Other vasodilators such as combination hydralazine/isosorbide may be used when ACE inhibitors and ARBs are not tolerated or contraindicated.
In severe HF and especially if there is no improvement of symptoms while the patient is on standard therapy of a diuretic, ACE inhibitor, and beta-blocker, the addition of spironolactone may be of benefit.
Spironolactone is used in patients with NYHA class III-IV. Once the patient is started on spironolactone, serum potassium levels have to be monitored closely to prevent hyperkalemia. Eplerenone is an alternative to spironolactone that does not cause gynecomastia.
The addition of inotropic agents to patients with severe HF improves symptoms and quality of life and reduces hospitalizations.
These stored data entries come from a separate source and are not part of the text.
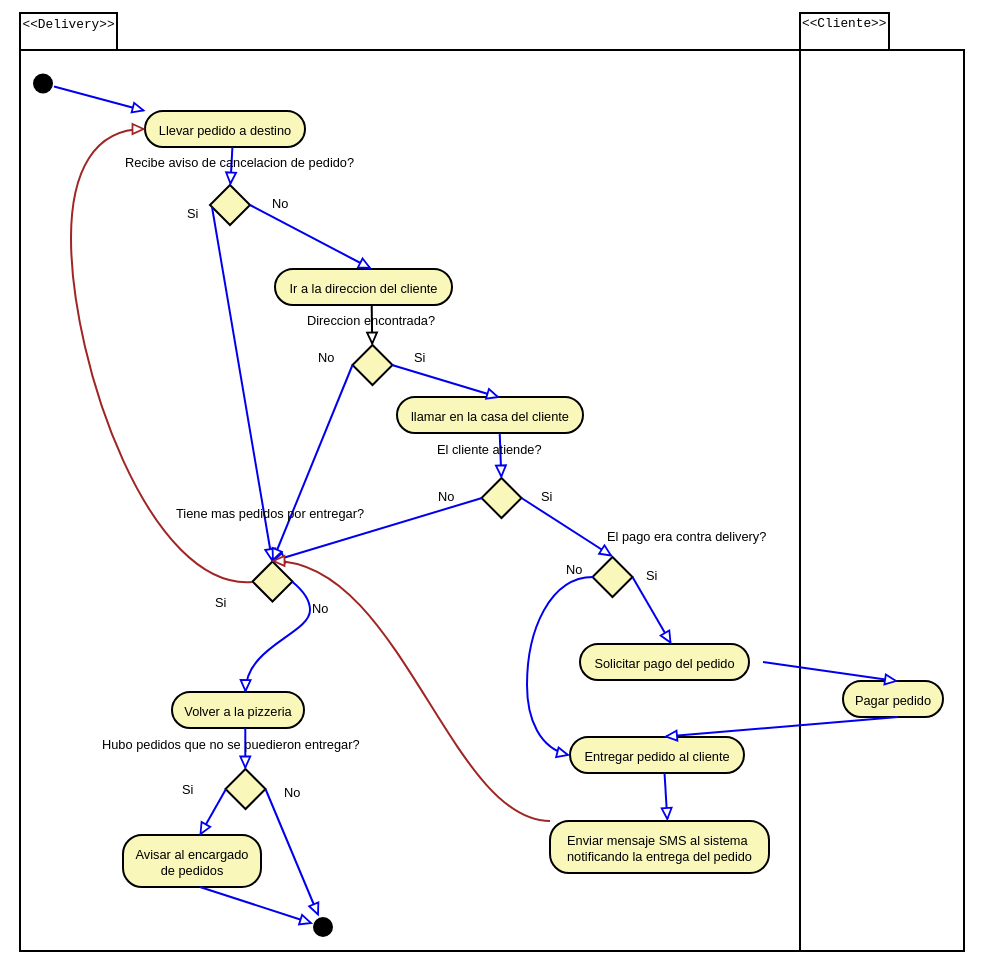
<!DOCTYPE html>
<html lang="es">
<head>
<meta charset="utf-8">
<title>Diagrama de actividad: Delivery y Cliente</title>
<style>
:root {
  --paper: #ffffff;
  --ink: #000000;
  --node: #f9f7ba;
  --flow: #0000ee;
  --loop: #a02525;
}
* { box-sizing: border-box; margin: 0; }
html, body { overflow: hidden; }
body { width: 984px; height: 964px; background: var(--paper); }
.diagram {
  position: relative;
  width: 984px;
  height: 964px;
  overflow: hidden;
  color: var(--ink);
  font: 12.8px/16px "Liberation Sans", Arial, sans-serif;
}
.lanes { display: flex; padding: 12px 19px; }
.lane-delivery { width: 782px; }
.lane-cliente { width: 166px; margin-left: -2px; }
.lane-tab {
  height: 39px;
  padding: 3px 0 0 1.5px;
  border: 2px solid var(--ink);
  font: 12.8px/16px "Liberation Mono", "Courier New", monospace;
  white-space: nowrap;
}
.lane-delivery .lane-tab { width: 99px; }
.lane-cliente .lane-tab { width: 91px; padding-top: 2px; padding-left: 1px; }
.lane-body { height: 903px; margin-top: -2px; border: 2px solid var(--ink); }
.action, .label { position: absolute; white-space: nowrap; }
.action {
  display: flex;
  align-items: center;
  justify-content: center;
  height: 38px;
  padding-top: 3px;
  border: 2px solid var(--ink);
  border-radius: 20px;
  background: var(--node);
  text-align: center;
}
.action.tall { height: 54px; }
.action.start-aligned { text-align: left; }
.edges { position: absolute; inset: 0; }
.edges path, .edges line { fill: none; stroke-width: 2; }
.flow { stroke: var(--flow); marker-end: url(#tip-flow); }
.loop { stroke: var(--loop); marker-end: url(#tip-loop); }
.plain { stroke: var(--ink); marker-end: url(#tip-plain); }
.edges marker polygon { fill: var(--paper); stroke-width: 1.8; }
.decisions { fill: var(--node); stroke: var(--ink); stroke-width: 2; }
</style>
</head>
<body>
<main class="diagram">
  <div class="lanes">
    <section class="lane-delivery">
      <h2 class="lane-tab">&lt;&lt;Delivery&gt;&gt;</h2>
      <div class="lane-body"></div>
    </section>
    <section class="lane-cliente">
      <h2 class="lane-tab">&lt;&lt;Cliente&gt;&gt;</h2>
      <div class="lane-body"></div>
    </section>
  </div>

  <div class="action" style="left:144px;top:110px;width:162px">Llevar pedido a destino</div>
  <div class="action" style="left:274px;top:268px;width:179px">Ir a la direccion del cliente</div>
  <div class="action" style="left:396px;top:396px;width:188px">llamar en la casa del cliente</div>
  <div class="action" style="left:579px;top:643px;width:171px">Solicitar pago del pedido</div>
  <div class="action" style="left:842px;top:680px;width:102px">Pagar pedido</div>
  <div class="action" style="left:569px;top:736px;width:176px">Entregar pedido al cliente</div>
  <div class="action tall start-aligned" style="left:549px;top:820px;width:221px">Enviar mensaje SMS al sistema<br>notificando la entrega del pedido</div>
  <div class="action" style="left:171px;top:691px;width:134px">Volver a la pizzeria</div>
  <div class="action tall" style="left:122px;top:834px;width:140px">Avisar al encargado<br>de pedidos</div>

  <svg class="edges" width="984" height="964" viewBox="0 0 984 964" aria-hidden="true">
    <defs>
      <marker id="tip-flow" markerUnits="userSpaceOnUse" markerWidth="16" markerHeight="14" refX="13" refY="7" orient="auto">
        <polygon points="2,2 13,7 2,12" stroke="var(--flow)"/>
      </marker>
      <marker id="tip-loop" markerUnits="userSpaceOnUse" markerWidth="16" markerHeight="14" refX="13" refY="7" orient="auto">
        <polygon points="2,2 13,7 2,12" stroke="var(--loop)"/>
      </marker>
      <marker id="tip-plain" markerUnits="userSpaceOnUse" markerWidth="16" markerHeight="14" refX="13" refY="7" orient="auto">
        <polygon points="2,2 13,7 2,12" stroke="var(--ink)"/>
      </marker>
      <polygon id="decision" points="0,-20 20,0 0,20 -20,0"/>
    </defs>

    <g class="decisions">
      <use href="#decision" x="230" y="205"/>
      <use href="#decision" x="372.5" y="365"/>
      <use href="#decision" x="501.5" y="498"/>
      <use href="#decision" x="612.5" y="577"/>
      <use href="#decision" x="272.5" y="581.5"/>
      <use href="#decision" x="245.5" y="789"/>
    </g>
    <circle cx="43" cy="83.5" r="10"/>
    <circle cx="323" cy="927" r="10"/>

    <line class="flow" x1="54" y1="86.5" x2="143.5" y2="110.5"/>
    <line class="flow" x1="232.4" y1="147" x2="230.5" y2="183.5"/>
    <line class="flow" x1="250" y1="205" x2="370" y2="268"/>
    <line class="flow" x1="212" y1="207" x2="272" y2="560"/>
    <line class="plain" x1="371.7" y1="305" x2="372.2" y2="343.5"/>
    <line class="flow" x1="392" y1="365" x2="498" y2="397"/>
    <line class="flow" x1="352.5" y1="365" x2="273" y2="560"/>
    <line class="flow" x1="499.7" y1="433" x2="501.3" y2="476.5"/>
    <line class="flow" x1="482" y1="498" x2="273" y2="561"/>
    <line class="flow" x1="521.5" y1="498" x2="611" y2="555.5"/>
    <line class="flow" x1="632.5" y1="577" x2="670.5" y2="642.5"/>
    <path class="flow" d="M593 577C550 577 527 630 527 685C527 720 540 748 568 755"/>
    <line class="flow" x1="763" y1="662" x2="896" y2="681"/>
    <line class="flow" x1="898" y1="717" x2="666" y2="736.5"/>
    <line class="flow" x1="664.5" y1="773" x2="667.3" y2="819"/>
    <path class="loop" d="M550 821C450 821 400 560 273.500 561"/>
    <path class="loop" d="M252 582C150 590 71 365 71 238C71 170 95 129 143.500 129"/>
    <path class="flow" d="M292 581.500C300 588 310 598 310 610C310 634 246 646 245.500 691"/>
    <line class="flow" x1="245.3" y1="728" x2="245.3" y2="767.500"/>
    <line class="flow" x1="226" y1="789" x2="200.500" y2="834"/>
    <line class="flow" x1="265.500" y1="789" x2="318" y2="914.500"/>
    <line class="flow" x1="200" y1="887" x2="311" y2="923"/>
  </svg>

  <p class="label" style="left:125px;top:155px">Recibe aviso de cancelacion de pedido?</p>
  <p class="label" style="left:187px;top:206px">Si</p>
  <p class="label" style="left:272px;top:196px">No</p>
  <p class="label" style="left:307px;top:313px">Direccion encontrada?</p>
  <p class="label" style="left:318px;top:350px">No</p>
  <p class="label" style="left:414px;top:350px">Si</p>
  <p class="label" style="left:437px;top:442px">El cliente atiende?</p>
  <p class="label" style="left:438px;top:489px">No</p>
  <p class="label" style="left:541px;top:489px">Si</p>
  <p class="label" style="left:176px;top:506px">Tiene mas pedidos por entregar?</p>
  <p class="label" style="left:607px;top:529px">El pago era contra delivery?</p>
  <p class="label" style="left:566px;top:562px">No</p>
  <p class="label" style="left:646px;top:568px">Si</p>
  <p class="label" style="left:215px;top:595px">Si</p>
  <p class="label" style="left:312px;top:601px">No</p>
  <p class="label" style="left:102px;top:737px">Hubo pedidos que no se puedieron entregar?</p>
  <p class="label" style="left:182px;top:782px">Si</p>
  <p class="label" style="left:284px;top:785px">No</p>
</main>
</body>
</html>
The most commonly used inotropic agent is digitalis.
Digitalis inhibits Na+/K+ - ATPase pump which results in increased intracellular concentration of Na+ and decreased exchanges of intracellular Ca2+. The end result is an in systolic dysfunction increase in intracellular concentration of Ca2+ which results in improved cardiac contractility.
Cardiac glycosides work by inhibition of Na+/K+-ATPase pump, which results in: Increased intracellular concentration of Na+ Decreased exchange of intracellular Ca2+ for extracellular Na+. The end result is an increase in the intracellular concentration of Ca2+, which gives the (+) inotropic effect characteristic of glycosides
Digitalis will increase both the force and the velocity of the myocardial contraction. It will also promote a more complete emptying of the ventricles.
Digitalis should only be added after all drugs that reduce mortality have been tried. Then it can be used for the treatment of systolic HF, atrial fibrillation/flutter, and paroxysmal atrial tachycardia/SVT.
The serum potassium should be carefully monitored in all patients taking digitalis. Remember that K+ and digitalis compete for myocardium binding sites.
Hyperkalemia will decrease digitalis action, whereas hypokalemia increases digitalis toxicity.
Toxic effects of digitalis include nausea and vomiting; gynecomastia; blurred vision; yellow halo around objects; arrhythmias (commonly paroxysmal atrial tachycardia) with block PVCs (premature ventricular contractions), and bradycardia.
Treatment for intoxication is to stop the drug, add lidocaine and phenytoin (for arrhythmia). Digibind is used only for an acute overdose.